      [463] The discovery of the "Great West," or the valleys of the Mississippi and the Lakes, is a portion of our history hitherto very obscure. Those magnificent regions were revealed to the world through a series of daring enterprises, of which the motives and even the incidents have been but partially and superficially known. The chief actor in them wrote much, but printed nothing; and the published writings of his associates stand wofully in need of interpretation from the unpublished documents which exist, but which have not heretofore been used as material for history.

      court to settle questions arising between them. Several of

      [9] In the Act, an exception, however, was made in favor of Jesuits coming as ambassadors or envoys from their government, who were declared not liable to the penalty of hanging.

      Lord Rawdon again attempted to mitigate the condition of debtors imprisoned by their creditors, but did not succeed; and after Dundas had drawn a very flattering picture of the condition of India in presenting his annual statement of Indian finance, and had procured some regulations for insuring the payment of seamen's wages to themselves or their families, the king prorogued Parliament on the 15th of June, still congratulating the country on the prospect of peace and of reducing substantially the National Debt.


      The character of these candidates for matrimony has not escaped the pen of slander. The caustic La Hontan, writing fifteen or twenty years after, draws the following sketch of the mothers of Canada: After the regiment of Carignan was disbanded, ships were sent out freighted with girls of indifferent virtue, under the direction of a few pious old duennas, who divided them into three classes. These vestals were, so to speak, piled one on the other in three different halls, where the bridegrooms chose their brides as a butcher chooses his sheep out of the midst of the mendiants et invalides des deux sexes y seraient enferms

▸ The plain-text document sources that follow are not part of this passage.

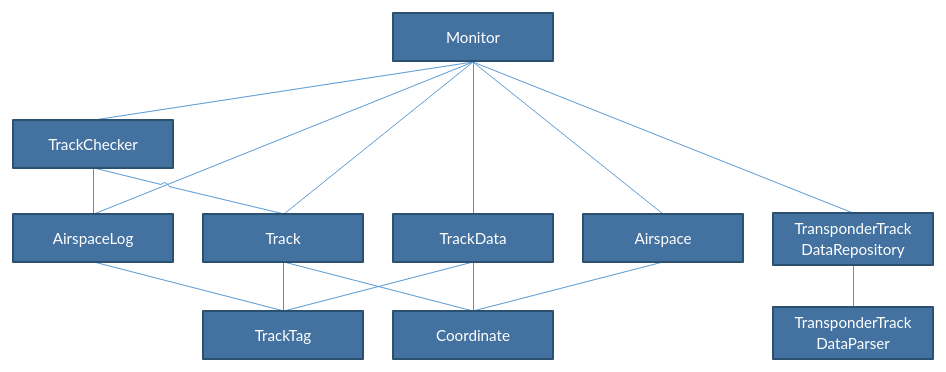
<!DOCTYPE html>
<html lang="en">
<head>
<meta charset="utf-8">
<title>Class dependency diagram</title>
<style>
:root {
  --paper: #ffffff;
  --node-fill: #4472a0;
  --node-border: #2b5070;
  --node-text: #ffffff;
  --link: #5b9bd5;
  --link-direct: #7f8790;
}
* { box-sizing: border-box; }
html, body { margin: 0; overflow: hidden; }
body { width: 946px; height: 372px; background: var(--paper); }
.diagram {
  position: relative;
  width: 946px;
  height: 372px;
  overflow: hidden;
  font: 15.2px/21px Lato, "Open Sans", sans-serif;
}
.links { position: absolute; inset: 0; fill: none; stroke: var(--link); stroke-width: 1; }
.links .direct { stroke: var(--link-direct); }
.node {
  position: absolute;
  width: 162px;
  height: 50px;
  display: flex;
  align-items: center;
  justify-content: center;
  text-align: center;
  color: var(--node-text);
  background: var(--node-fill);
  border: 2px solid var(--node-border);
  border-radius: 1px;
}
.node.tall { height: 54px; }
.col-1 { left: 12px; }
.col-2 { left: 202px; }
.col-3 { left: 392px; }
.col-4 { left: 582px; }
.col-5 { left: 772px; }
.monitor { top: 12px; }
.checker { top: 119px; }
.middle { top: 213px; }
.bottom { top: 310px; }
.repository { top: 212px; }
.parser { top: 306px; }
</style>
</head>
<body>
<main class="diagram">
  <svg class="links" width="946" height="372" viewBox="0 0 946 372" aria-hidden="true">
    <g class="from-monitor">
      <line x1="473" y1="62" x2="94" y2="120"/>
      <line x1="473" y1="62" x2="94" y2="214"/>
      <line x1="473" y1="62" x2="284" y2="214"/>
      <line x1="473" y1="62" x2="663" y2="214"/>
      <line x1="473" y1="62" x2="853" y2="213"/>
    </g>
    <path class="checker-to-track" d="M94 168L161 184.5Q166 180 169 186.5L284 214"/>
    <g class="to-tag-and-coordinate">
      <line x1="94" y1="262" x2="284" y2="311"/>
      <line x1="284" y1="262" x2="473" y2="311"/>
      <line x1="473" y1="262" x2="284" y2="311"/>
      <line x1="663" y1="262" x2="473" y2="311"/>
    </g>
    <g class="direct">
      <line x1="473.5" y1="62" x2="473.5" y2="214"/>
      <line x1="93.5" y1="168" x2="93.5" y2="214"/>
      <line x1="283.5" y1="262" x2="283.5" y2="311"/>
      <line x1="473.5" y1="262" x2="473.5" y2="311"/>
      <line x1="853.5" y1="265" x2="853.5" y2="307"/>
    </g>
  </svg>

  <div class="node col-3 monitor">Monitor</div>
  <div class="node col-1 checker">TrackChecker</div>

  <div class="node col-1 middle">AirspaceLog</div>
  <div class="node col-2 middle">Track</div>
  <div class="node col-3 middle">TrackData</div>
  <div class="node col-4 middle">Airspace</div>
  <div class="node tall col-5 repository">TransponderTrack<br>DataRepository</div>

  <div class="node col-2 bottom">TrackTag</div>
  <div class="node col-3 bottom">Coordinate</div>
  <div class="node tall col-5 parser">TransponderTrack<br>DataParser</div>
</main>
</body>
</html>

      honor to Talon, erected his seigniory Des Islets into aALLOUEZ'S HARANGUE.